I thank you, God, for all these ordinary things;
For water that flows freely from the faucet to my tub
Or drawn from wells by windmills to the tanks
Where thirsty horses drink and drink
And shake their thankful heads and drink again.

I thank you for the wheatfields waving gently
In the wind, ripe for the reaping;
Golden in the fields and golden in the bread
Upon my table.

Thank you for the prairie grasses
Red and gold in Autumn
Dying in a blaze of glory — so it seems —
But then, come April, they are richly green
Nourishing the bison, then the cattle
When the buffalo are gone.
These grasses came by Nature's providence
Bursting, as it were, unsummoned
From the Prairie-Erth.

Thank you, too, for the forests; trees
That drop their leaves in Autumn on the earth
To give it nourishment; for logs in fireplaces
Where we warm ourselves and sometimes see our dreams
Go up in flames and die; For Christmas trees —
And for the lonely beam from which we made a cross
And hanged the Man who made it all!
But like the earth in Spring, Life does not die!
The Author lives! I thank you, God,
For all these "ordinary" things!

Joan photo


I have never tried to set down my feelings about you.
Perhaps it is because the feelings I have
Run too deep for words.
Also my feeling is inadequacy
When I try for words to tell you of my thoughts;
For you are the one who always seems to tear away
The shabby, artificial wrappings of my sentences, to leave me
With the small, and often meaningless kernel of my thoughts
Wondering why I thought that what I had to say
Was of the slightest moment. Now tonight,
With what I call my "heart" so full of pain and love —
If I know love — if I must say it badly,
Then it will be badly said.
The tearing, hurting, loving battle has to end.
The time for "Mother"
Long has gone. Now, let me be your friend.

horse photo

Bill (circa 1920–1930)

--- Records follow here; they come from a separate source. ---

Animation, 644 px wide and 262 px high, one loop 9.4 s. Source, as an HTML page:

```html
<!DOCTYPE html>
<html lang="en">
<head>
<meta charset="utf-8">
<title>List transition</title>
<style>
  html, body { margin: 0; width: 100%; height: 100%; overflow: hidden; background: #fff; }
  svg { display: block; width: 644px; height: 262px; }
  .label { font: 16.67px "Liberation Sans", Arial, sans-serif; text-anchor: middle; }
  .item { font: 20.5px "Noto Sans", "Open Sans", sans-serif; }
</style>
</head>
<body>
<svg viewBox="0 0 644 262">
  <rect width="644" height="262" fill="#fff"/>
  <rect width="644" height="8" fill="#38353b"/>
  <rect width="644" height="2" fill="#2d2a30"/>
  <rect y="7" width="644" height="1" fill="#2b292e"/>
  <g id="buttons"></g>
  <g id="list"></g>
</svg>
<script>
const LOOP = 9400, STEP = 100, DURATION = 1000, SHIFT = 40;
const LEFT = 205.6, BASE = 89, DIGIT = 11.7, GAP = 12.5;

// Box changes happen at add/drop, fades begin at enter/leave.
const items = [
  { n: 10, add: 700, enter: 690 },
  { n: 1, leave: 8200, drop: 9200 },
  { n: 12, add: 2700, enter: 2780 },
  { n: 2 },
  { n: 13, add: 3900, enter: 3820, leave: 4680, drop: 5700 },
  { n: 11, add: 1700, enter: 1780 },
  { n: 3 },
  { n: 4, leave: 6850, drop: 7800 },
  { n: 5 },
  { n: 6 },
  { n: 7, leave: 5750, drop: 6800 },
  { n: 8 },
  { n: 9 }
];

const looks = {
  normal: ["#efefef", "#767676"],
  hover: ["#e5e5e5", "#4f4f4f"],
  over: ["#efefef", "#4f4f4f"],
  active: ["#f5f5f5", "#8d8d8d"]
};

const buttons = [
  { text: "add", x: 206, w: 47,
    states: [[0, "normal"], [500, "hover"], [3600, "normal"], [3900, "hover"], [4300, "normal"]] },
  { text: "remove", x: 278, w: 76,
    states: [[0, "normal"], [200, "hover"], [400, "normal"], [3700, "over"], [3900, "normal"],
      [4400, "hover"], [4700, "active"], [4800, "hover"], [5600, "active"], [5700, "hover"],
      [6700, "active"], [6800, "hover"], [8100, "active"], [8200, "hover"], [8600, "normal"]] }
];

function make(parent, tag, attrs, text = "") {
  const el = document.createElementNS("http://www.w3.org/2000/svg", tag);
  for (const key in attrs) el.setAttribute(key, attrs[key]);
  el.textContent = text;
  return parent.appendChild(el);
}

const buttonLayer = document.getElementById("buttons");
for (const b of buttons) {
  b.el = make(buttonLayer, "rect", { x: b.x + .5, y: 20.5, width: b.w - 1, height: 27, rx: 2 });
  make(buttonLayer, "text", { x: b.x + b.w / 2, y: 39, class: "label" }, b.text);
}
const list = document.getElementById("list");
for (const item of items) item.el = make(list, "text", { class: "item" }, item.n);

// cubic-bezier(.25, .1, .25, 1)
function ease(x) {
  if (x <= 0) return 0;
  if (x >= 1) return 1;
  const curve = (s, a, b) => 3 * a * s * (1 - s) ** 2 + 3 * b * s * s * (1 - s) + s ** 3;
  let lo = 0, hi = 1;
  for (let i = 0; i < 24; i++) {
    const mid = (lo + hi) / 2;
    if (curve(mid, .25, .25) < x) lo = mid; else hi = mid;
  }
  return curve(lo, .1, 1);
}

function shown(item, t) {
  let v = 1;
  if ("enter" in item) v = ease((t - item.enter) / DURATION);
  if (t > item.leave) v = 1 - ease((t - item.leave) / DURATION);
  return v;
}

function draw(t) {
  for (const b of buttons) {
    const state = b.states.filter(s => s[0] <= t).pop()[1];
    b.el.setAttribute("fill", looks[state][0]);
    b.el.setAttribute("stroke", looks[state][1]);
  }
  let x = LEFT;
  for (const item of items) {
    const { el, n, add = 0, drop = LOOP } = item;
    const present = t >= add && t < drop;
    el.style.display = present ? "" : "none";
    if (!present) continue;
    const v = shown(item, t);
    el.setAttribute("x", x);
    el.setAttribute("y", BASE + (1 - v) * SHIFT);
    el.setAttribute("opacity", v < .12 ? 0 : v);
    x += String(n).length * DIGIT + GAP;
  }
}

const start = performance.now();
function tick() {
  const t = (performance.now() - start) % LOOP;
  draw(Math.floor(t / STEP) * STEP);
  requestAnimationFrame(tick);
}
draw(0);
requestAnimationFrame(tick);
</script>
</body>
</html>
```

I have small certainties about the ways of God
But some child-minded angel
Must have touched my father's heart so that
He bid upon and bought
A leggy, lovely saddle horse named "Bill."

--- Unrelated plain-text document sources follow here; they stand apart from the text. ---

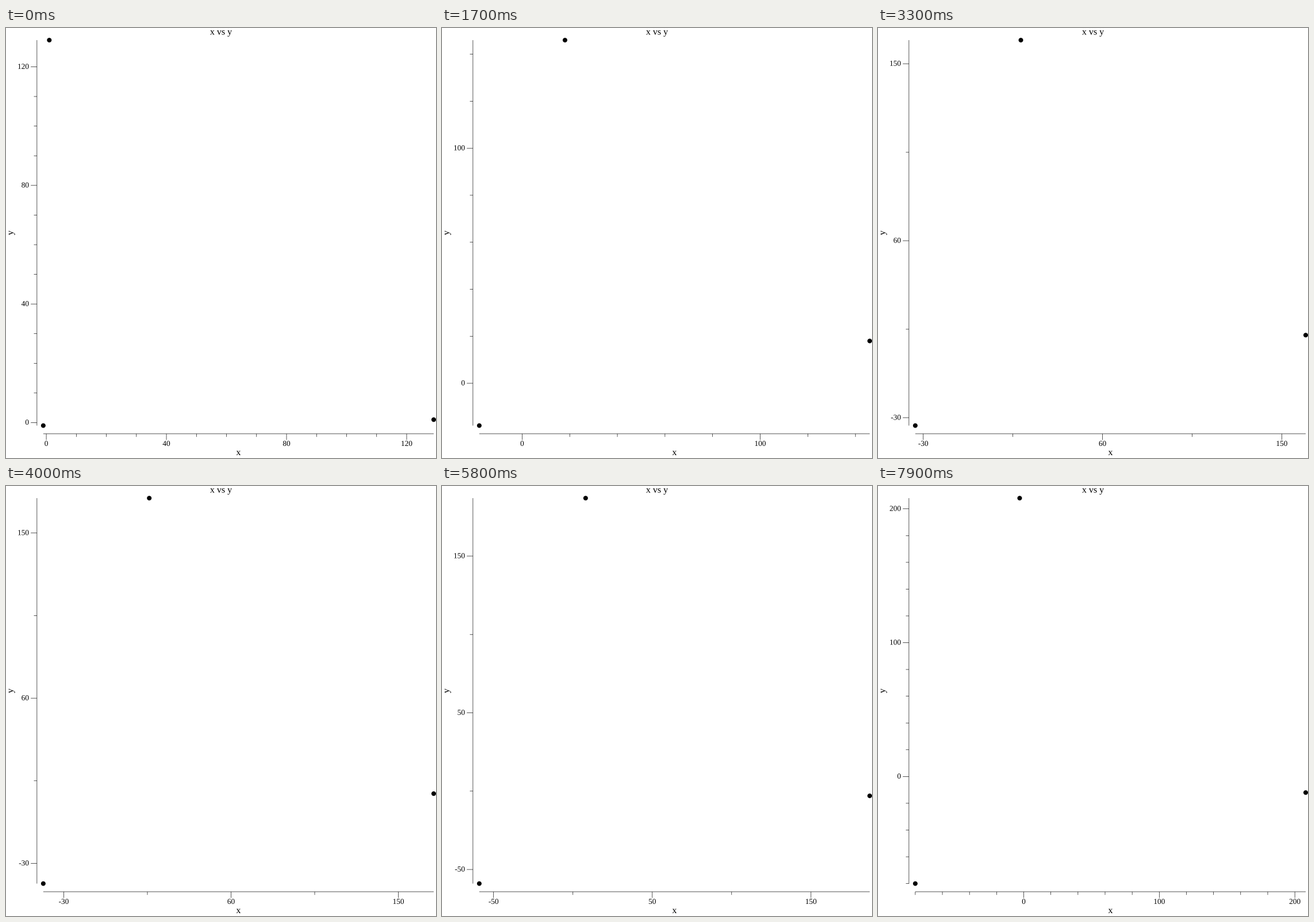
Write a matplotlib script that moves like this. It is 748 px wide and 748 px high and loops after 8000 ms.

```python
import math
from itertools import count

import matplotlib.pyplot as plt
import numpy as np
from matplotlib.animation import FuncAnimation
from matplotlib.collections import LineCollection, PathCollection
from matplotlib.path import Path
from matplotlib.textpath import TextPath
from matplotlib.transforms import Affine2D

SIZE, DPI = 748, 64
FRAMES, INTERVAL = 80, 100
TITLE, TICK = 16, 40 / 3          # font sizes in px
MAJOR, MINOR = 32 / 3, 16 / 3     # tick lengths
RADIUS = 4
BOTTOM, AXIS_Y, HEAD = 691.6, 705.9, 17.1
NICE = [1, 5, 2, 2.5, 4, 3]
WANT = 3
EM = {"-": 0.333, ".": 0.25, " ": 0.25, "s": 0.389}


# --- tick selection (extended Wilkinson labelling) ---

def score(simple, cover, dense):
    return 0.25 * simple + 0.2 * cover + 0.5 * dense + 0.05


def coverage(lo, hi, a, b):
    r = 0.1 * (hi - lo)
    return 1 - 0.5 * ((hi - b) ** 2 + (lo - a) ** 2) / r ** 2


def max_coverage(lo, hi, span):
    r = hi - lo
    return 1 if span <= r else 1 - (0.5 * (span - r) / (0.1 * r)) ** 2


def density(n, lo, hi, a, b):
    d = (n - 1) / (b - a) * (hi - lo) / (WANT - 1)
    return 2 - max(d, 1 / d)


def max_density(n):
    return 1 if n < WANT else 2 - (n - 1) / (WANT - 1)


def find_labels(lo, hi):
    """Return first label, label count, step digits, q and magnitude."""
    best, pick = -2, None
    for skip in count(1):
        for rank, q in enumerate(NICE):
            base = 1 - rank / (len(NICE) - 1) - skip
            if score(base + 1, 1, 1) < best:
                return pick
            for n in count(2):
                dm = max_density(n)
                if score(base + 1, 1, dm) < best:
                    break
                delta = (hi - lo) / (n + 1) / skip / q
                for mag in count(math.ceil(math.log10(delta))):
                    step = skip * q * 10.0 ** mag
                    span = step * (n - 1)
                    if score(base + 1, max_coverage(lo, hi, span), dm) < best:
                        break
                    first = (math.floor(hi / step) - (n - 1)) * skip
                    last = math.ceil(hi / step) * skip
                    for start in range(first, last + 1):
                        a = start * step / skip
                        b = a + span
                        if a < lo or b > hi:
                            continue
                        m = math.fmod(a, step)
                        zero = (m < 1e-13 or step - m < 1e-13) and a <= 0 <= b
                        s = score(base + zero, coverage(lo, hi, a, b),
                                  density(n, lo, hi, a, b))
                        if s > best:
                            best, pick = s, (a, n, skip * q, q, mag)


def ticks(lo, hi):
    """Return labelled ticks as (value, text) and the minor tick values."""
    a, n, digits, q, mag = find_labels(lo, hi)
    step = digits * 10.0 ** mag
    prec = max(0 if q == int(q) else 2, -mag)
    major = [(a + k * step, f"{a + k * step:.{prec}f}") for k in range(n)]
    if digits in (1, 2.5):
        gap = step / 5
    elif digits in (2, 3, 4, 5):
        gap = step / digits
    else:
        gap = step / 2
    ks = range(math.ceil((lo - a) / gap), math.floor((hi - a) / gap) + 1)
    minor = [a + k * gap for k in ks
             if all(abs(a + k * gap - v) >= gap / 2 for v, _ in major)]
    return major, minor


# --- drawing helpers ---

glyphs = {}


def width(s, size):
    return size * sum(EM.get(c, 0.5) for c in s)


def text_path(s, size):
    if (s, size) not in glyphs:
        glyphs[s, size] = TextPath((0, 0), s, size=size,
                                   prop={"family": "Liberation Serif"})
    return glyphs[s, size]


def text(s, size, x, y, align=0.5):
    shift = Affine2D().scale(1, -1).translate(x - align * width(s, size), y)
    return text_path(s, size).transformed(shift)


def upright(s, size, x, y):
    turn = Affine2D([[0, -1, x], [-1, 0, y + width(s, size) / 2], [0, 0, 1]])
    return text_path(s, size).transformed(turn)


def fit(start, room, boxes):
    """Axis length such that the furthest-reaching box ends at the edge."""
    at, half = max(boxes, key=lambda b: b[0] * room + b[1])
    return (room - start - half) / at


# --- motion: the corner points drift apart, then the inner ones sink back ---

KEYS = [0, 20, 33, 47, 58, 71, 79]
UPPER = [1, 21, 19, 13, 8, 2, -3]
RIGHT = [1, 21, 12, 4, -3, -9, -12]


def points(i):
    lo, hi = -1 - i, 129 + i
    return [(lo, lo), (round(np.interp(i, KEYS, UPPER)), hi),
            (hi, round(np.interp(i, KEYS, RIGHT)))]


fig = plt.figure(figsize=(SIZE / DPI, SIZE / DPI), dpi=DPI, facecolor="white")
ax = fig.add_axes([0, 0, 1, 1])
ax.set(xlim=(0, SIZE), ylim=(SIZE, 0))
ax.axis("off")

lines = LineCollection([], colors="black", linewidths=2 / 3 * 72 / DPI)
shapes = PathCollection([], facecolors="black", linewidths=0)
for art in (lines, shapes):
    art.set_snap(False)
    art.set_transform(ax.transData)
    ax.add_collection(art, autolim=False)


def draw(i):
    lo, hi = -1 - i, 129 + i
    major, minor = ticks(lo, hi)
    norm = lambda v: (v - lo) / (hi - lo)

    wide = max(width(s, TICK) for _, s in major)
    axis_x = 33.85 + wide
    left = axis_x + 11
    edge = left - RADIUS
    across = fit(RADIUS, SIZE - edge,
                 [(1, RADIUS)] + [(norm(v), width(s, TICK) / 2) for v, s in major])
    floor = BOTTOM + RADIUS
    up = fit(RADIUS, floor - HEAD,
             [(1, RADIUS)] + [(norm(v), 7.1) for v, _ in major])
    px = lambda v: left + norm(v) * across
    py = lambda v: BOTTOM - norm(v) * up

    segs = [[(left, AXIS_Y), (left + across, AXIS_Y)],
            [(axis_x, BOTTOM), (axis_x, BOTTOM - up)]]
    marks = [(v, MAJOR) for v, _ in major] + [(v, MINOR) for v in minor]
    for v, size in marks:
        segs.append([(px(v), AXIS_Y), (px(v), AXIS_Y + size)])
        segs.append([(axis_x - size, py(v)), (axis_x, py(v))])
    lines.set_segments(segs)

    paths = [text("x vs y", TITLE, SIZE / 2, 11.5),
             text("x", TITLE, left + across / 2, 743),
             upright("y", TITLE, 12.2, BOTTOM - up / 2)]
    for v, s in major:
        paths.append(text(s, TICK, px(v), 727))
        paths.append(text(s, TICK, 20 + wide, py(v) + 3.6, 1))
    paths += [Path.circle((px(x), py(y)), RADIUS) for x, y in points(i)]
    shapes.set_paths(paths)
    return lines, shapes


anim = FuncAnimation(fig, draw, frames=FRAMES, interval=INTERVAL,
                     repeat=True, repeat_delay=0)
plt.show()
```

Embarrassed by his rank extravagance
(No plow-horse, this!) he brought him home.
My brothers led him out, gravely covering their joy
With manly objectivity (too much exuberance
Would never do). One by one they tried him out
And found his gait as smooth as silk and given rein
That horse would all but fly!

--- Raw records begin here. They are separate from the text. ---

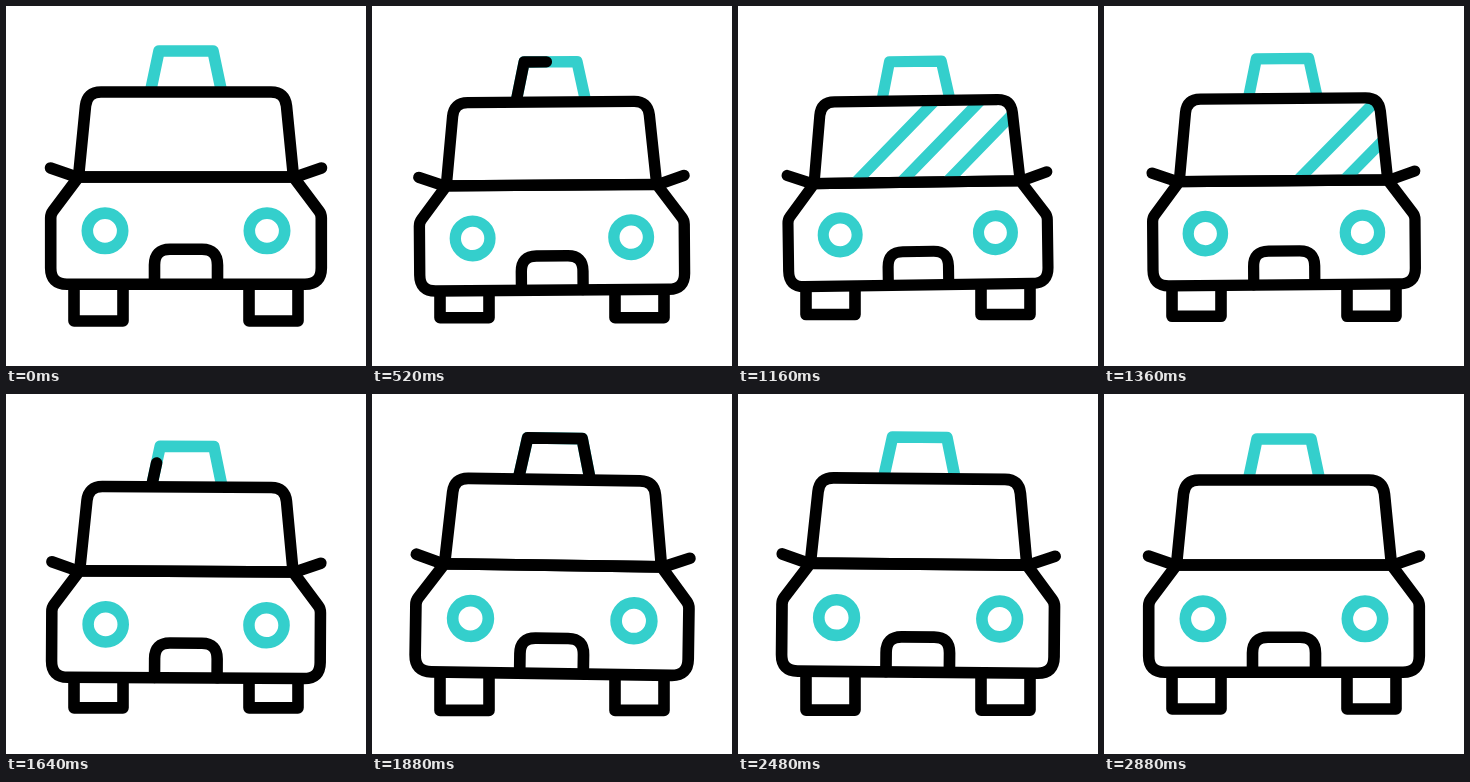
Animation, 360 px wide and 360 px high, one loop 3000 ms. Source, as an HTML page:

```html
<!DOCTYPE html>
<html lang="en">
<head>
<meta charset="utf-8">
<title>Taxi</title>
<style>
  html, body { margin: 0; width: 100%; height: 100%; overflow: hidden; background: #fff; }
  svg { display: block; width: 100vw; height: 100vh; }
  .line { fill: none; stroke: #000; stroke-width: 11.6; stroke-linecap: round; stroke-linejoin: round; }
  .teal { stroke: #34cfcc; }
</style>
</head>
<body>
<svg viewBox="0 0 360 360">
  <defs>
    <path id="glass" d="M72.500 171L79.500 100Q81 86 95 86H265Q279 86 280.500 100L287.500 171Z"/>
    <path id="sign" pathLength="125" d="M145 83L153 45H207L215 83"/>
    <clipPath id="pane"><use href="#glass"/></clipPath>
  </defs>
  <path id="wheels" class="line" d="M68 270V315H117V270M243 270V315H292V270"/>
  <g id="body">
    <use href="#sign" class="line teal"/>
    <use href="#sign" class="line" id="chaser"/>
    <path class="line" style="fill:#fff" d="M72.500 171L47 205Q44.700 208 44.700 212V262Q44.700 278.300 61 278.300H299Q315.300 278.300 315.300 262V212Q315.300 208 313 205L287.500 171Z"/>
    <g clip-path="url(#pane)">
      <path id="shine" class="line teal" d="M-180 180L-80 80M-228 180L-128 80M-276 180L-176 80"/>
    </g>
    <use href="#glass" class="line"/>
    <path class="line" d="M44.500 162L72 171.500M315.500 162L288 171.500M148.500 278V259Q148.500 243.300 164 243.300H196Q211.500 243.300 211.500 259V278"/>
    <g class="line teal">
      <circle cx="99" cy="224.800" r="17.700"/>
      <circle cx="261" cy="224.800" r="17.700"/>
    </g>
  </g>
</svg>
<script>
  const LOOP = 3000, SIGN_LENGTH = 125;
  const $ = id => document.getElementById(id);
  const progress = (t, from, to) => Math.min(1, Math.max(0, (t - from) / (to - from)));
  const ease = p => (1 - Math.cos(Math.PI * p)) / 2;
  const bump = (t, from, to) => Math.sin(Math.PI * progress(t, from, to)) ** 2;

  // Eased value through [time, value] keys
  function follow(keys, t) {
    let value = keys[0][1];
    for (let i = 1; i < keys.length; i++) {
      const [from, a] = keys[i - 1], [to, b] = keys[i];
      value += (b - a) * ease(progress(t, from, to));
    }
    return value;
  }

  const scaleKeys = [[120, 1], [940, 0.956], [1020, 0.956], [2080, 1.014], [2880, 1]];
  const tiltKeys = [[120, 0], [940, -0.9], [1020, -0.9], [2080, 1], [2880, 0]];

  function draw(t) {
    const scale = follow(scaleKeys, t);
    const tilt = follow(tiltKeys, t);
    const drop = 5.6 * (bump(t, 230, 870) + bump(t, 1350, 1990));
    $('body').setAttribute('transform',
      `translate(0 ${drop}) rotate(${tilt} 180 240) translate(180 296) scale(${scale}) translate(-180 -296)`);
    $('wheels').setAttribute('transform', `translate(0 ${155 * (scale - 1)})`);
    $('shine').setAttribute('transform', `translate(${255 + 0.396 * (t - 840)} 0)`);

    // A black stroke runs over the roof sign twice
    const run = (t - 398) % 1200;
    const head = SIGN_LENGTH * progress(run, 0, 263);
    const tail = SIGN_LENGTH * progress(run, 347, 610);
    const chaser = $('chaser').style;
    chaser.visibility = head > tail && t < 2400 ? 'visible' : 'hidden';
    chaser.strokeDasharray = `${head - tail} 999`;
    chaser.strokeDashoffset = -tail;
  }

  function tick() {
    draw(performance.now() % LOOP);
    requestAnimationFrame(tick);
  }
  tick();
</script>
</body>
</html>
```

I was too young (a girl!) to ride alone
But came a day when I could lift the saddle,
Cinch it tight, and climbing up,
Begin my tentative steps to freedom.
And came another day and days when girl and horse
Beyond the sight of elders, streaked through pastures,
Jumping ditches, risking life and bones
At breakneck speed and then, sedately, home again,
Bringing the cows for milking.
This one sweet, happy memory, almost unchanged
By time, I carry from my Kansas childhood;
This one delight: My friendship
With a leggy, lovely saddle horse named "Bill."

family photo

To Laurie with Love and Disagreement

Let me tell you, Laurie, dear
About your friend, the mouse.
When I was just about your age
Those pests ate up my house!

They chewed away the plaster
Ate holes beneath the doors
They ate the food off of the shelves
And skittered on the floors.

They made their nests, those mother-mice
In every nook and cranny
In backs of closets, in our shoes,
You never saw so many!

They crawled in the piano
And made their little nests
They fixed it so it wouldn't play
The vicious little pests!

And so, my friend, I must insist
No "ifs" no "ands" no "buts"
Though you may think that mice are nice
I hate their little guts!